Viv’s mom was a punk rock Riot Grrrl in the ’90s, so now Viv takes a page from her mother’s past and creates a feminist zine that she distributes anonymously to her classmates. She’s just blowing off steam, but other girls respond. Pretty soon Viv is forging friendships with other young women across the divides of cliques and popularity rankings, and she realizes that what she has started is nothing short of a girl revolution.
This book was a rare experience for me for two reasons. One: it is a young adult novel, which is not a genre I tend to read. Two: I loved it so much that I read it in less than twenty-four hours. Vivian, a sixteen year old high school student from a small town in Texas, decides to start a Riot Grrrl-inspired zine called Moxie to vent about the sexism and harassment which is commonplace in her school. Vivian’s small act of defiance quickly grows into a movement, empowering young women (and men) across the school to challenge the behaviours and indeed the wider school environment which are both so patently unacceptable.
I am loathe to use the term ‘girl power’ but effectively, that is what this story is all about. The homage to the Riot Grrrl movement of the early 1990s is heart-warming and (for those of us of a certain age) a little nostalgic. Mathieu does a really good job of crafting an engaging, entertaining plot filled with interesting, complex characters. The protagonist, Vivian, is drawn very realistically; a typical sixteen year old girl who just wants to get on with her studies and keep herself out of trouble. However, she also cannot help but see the unfairness and discrimination going on all around her and ultimately rebels, and rightly so! She is joined by her friends and classmates, an interesting supporting cast who are all different but ultimately come together in mutual support and recognition that they are more powerful together than apart.
In terms of the plot Mathieu deals well with a range of issues which confront young women, from sexist jokes in the classroom, to the institutional sexism of targeting female students over their appearance, to the most sensitive and serious issues like sexual assault. I also liked that the story was not framed as boys versus girls; indeed, not all the young women in the story were keen feminists (at first, anyway) and not all of the boys were participating in the sexist behaviour, with some actually joining in with the Moxie revolution. The result is a realistic story about growing a movement, taking back control, and realising that we are all more similar than we are different. It is also a story about feminism and what it means to be a feminist in an age when people often talk about feminism as though it’s no longer relevant. I’m not normally one to quote at length from books but these few lines, when Vivian realises the power of what she’s started, really struck a chord with me:

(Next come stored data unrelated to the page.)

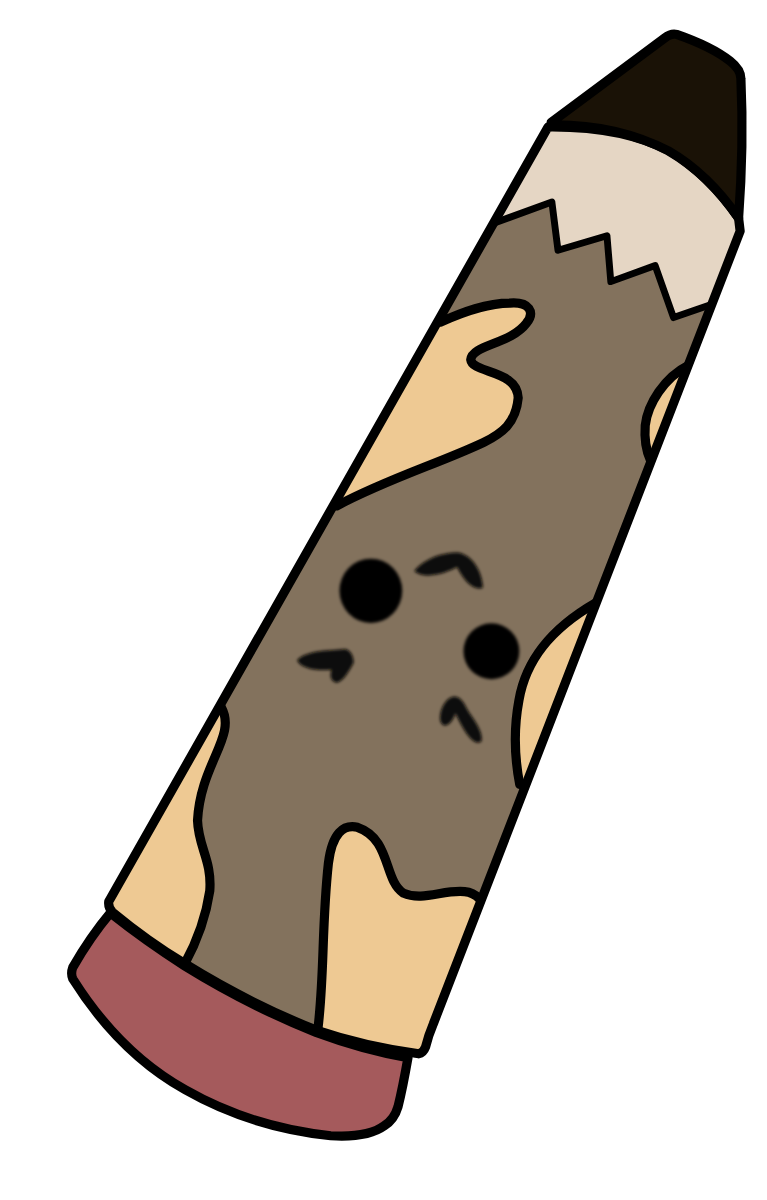
<!DOCTYPE html>
<html lang="en">
<head>
<meta charset="utf-8">
<title>Spotted pencil character</title>
<style>
:root {
  --paper: #ffffff;
  --ink: #000000;
  --bark: #83725d;
  --spot: #eec993;
  --wood: #e5d6c4;
  --lead: #1a1206;
  --eraser: #a55a5c;
}
html, body { margin: 0; padding: 0; background: var(--paper); overflow: hidden; }
.canvas { position: relative; width: 767px; height: 1200px; overflow: hidden; background: var(--paper); }
.pencil { display: block; width: 767px; height: 1200px; }
.line { fill: none; stroke: var(--ink); stroke-width: 12; stroke-linecap: round; stroke-linejoin: round; }
.fine { stroke-width: 9; }
.bold { stroke-width: 13.5; }
.bark { fill: var(--bark); }
.spots { fill: var(--spot); }
.wood { fill: var(--wood); }
.lead { fill: var(--lead); }
.eraser { fill: var(--eraser); }
.eyes { fill: var(--ink); }
.marks { fill: #0c0a07; }
</style>
</head>
<body>
<main class="canvas">
<svg class="pencil" viewBox="0 0 1002 1568" role="img" aria-label="Tilted brown pencil with tan spots and a small face">
  <defs>
    <path id="body-shape" d="M716 166 L142 1178 Q141 1186 147 1192 Q193 1230 241 1259 Q325 1311 413 1346 Q475 1367 547 1377 Q553 1376 556 1368 Q560 1352 566 1338 L782 780 L967 302 L965 285 Q928 231 878 199 Q815 165 716 166 Z"/>
    <clipPath id="body-clip"><use href="#body-shape"/></clipPath>
    <filter id="soft-edge" x="-20%" y="-20%" width="140%" height="140%"><feGaussianBlur stdDeviation="2.2"/></filter>
    <path id="tip-shape" d="M720 160 L868 50 Q877 43 884 45 Q930 61 954 80 Q968 91 968 103 Q972 190 965 285 Q925 227 873 197 Q805 162 720 163 Z"/>
    <path id="eraser-shape" d="M144 1193 Q118 1224 95 1264 Q92 1272 95 1279 Q156 1376 242 1424 Q328 1473 432 1484 Q480 1487 502 1471 Q515 1463 520 1446 Q526 1422 533 1382 Q475 1372 413 1349 Q325 1314 241 1262 Q192 1231 144 1193 Z"/>
  </defs>

  <g id="eraser-end">
    <use class="eraser" href="#eraser-shape"/>
    <use class="line" href="#eraser-shape"/>
  </g>

  <g id="body">
    <use class="bark" href="#body-shape"/>
    <g clip-path="url(#body-clip)">
      <path class="wood" d="M640 294 L721 264 L729 327 L793 308 L798 368 L856 347 L880 415 L935 396 L1000 300 L900 130 L700 130 Z"/>
      <g class="spots">
        <path d="M575 421 C606 407 636 396 666 396 C692 394 699 408 688 422 C667 450 617 450 615 470 C617 488 676 483 677 520 C674 553 656 566 632 578 C575 605 505 626 440 661 L420 660 Z"/>
        <path d="M900 477 C868 493 846 528 843 556 Q841 582 850 602 L910 560 Z"/>
        <path d="M778 788 C719 822 687 863 678 915 Q668 968 679 1025 L720 1020 Z"/>
        <path d="M289 924 C310 962 262 997 258 1072 C259 1107 277 1124 274 1164 Q267 1212 241 1260 L100 1240 Z"/>
        <path d="M415 1347 C424 1276 420 1210 429 1128 C434 1088 449 1077 467 1081 C511 1096 501 1150 527 1167 C552 1178 580 1162 607 1165 Q618 1166 626 1174 L600 1400 Z"/>
      </g>
      <g class="line">
        <path d="M575 421 C606 407 636 396 666 396 C692 394 699 408 688 422 C667 450 617 450 615 470 C617 488 676 483 677 520 C674 553 656 566 632 578 C575 605 505 626 440 661"/>
        <path d="M900 477 C868 493 846 528 843 556 Q841 582 850 602"/>
        <path d="M778 788 C719 822 687 863 678 915 Q668 968 679 1025"/>
        <path d="M289 924 C310 962 262 997 258 1072 C259 1107 277 1124 274 1164 Q267 1212 241 1260"/>
        <path d="M415 1347 C424 1276 420 1210 429 1128 C434 1088 449 1077 467 1081 C511 1096 501 1150 527 1167 C552 1178 580 1162 607 1165 Q618 1166 626 1174"/>
      </g>
      <path class="line fine" d="M644 292 L721 264 L729 327 L793 308 L798 368 L856 347 L880 415 L935 396"/>
    </g>
    <use class="line" href="#body-shape"/>
  </g>

  <g id="tip">
    <use class="lead" href="#tip-shape"/>
    <use class="line" href="#tip-shape"/>
  </g>

  <g id="face" filter="url(#soft-edge)">
    <g class="eyes">
      <ellipse cx="484.500" cy="772" rx="41" ry="42"/>
      <circle cx="642" cy="851" r="36.500"/>
    </g>
    <g class="marks">
      <path d="M541 746 C555 730 577 722 598 722 C617 725 630 746 631 768 C619 773 606 759 597 741 C583 749 555 758 541 746 Z"/>
      <path d="M388 863 C399 849 434 850 451 848 C459 850 462 858 462 866 C456 877 449 890 440 892 C431 890 431 882 433 875 C414 877 394 874 388 863 Z"/>
      <path d="M575 941 C574 925 584 910 594 910 C605 911 608 924 615 934 C624 947 631 959 629 969 C619 976 606 956 595 932 C592 944 579 956 575 941 Z"/>
    </g>
  </g>
</svg>
</main>
</body>
</html>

“This is what it means to be a feminist. Not a humanist or an equalist or whatever. But a feminist. It’s not a bad word. After today it might be my favorite word. Because really all it is is girls supporting each other and wanting to be treated like human beings in a world that’s always finding ways to tell them they’re not.”
In short, this was a highly entertaining, relevant and powerful read. Five stars.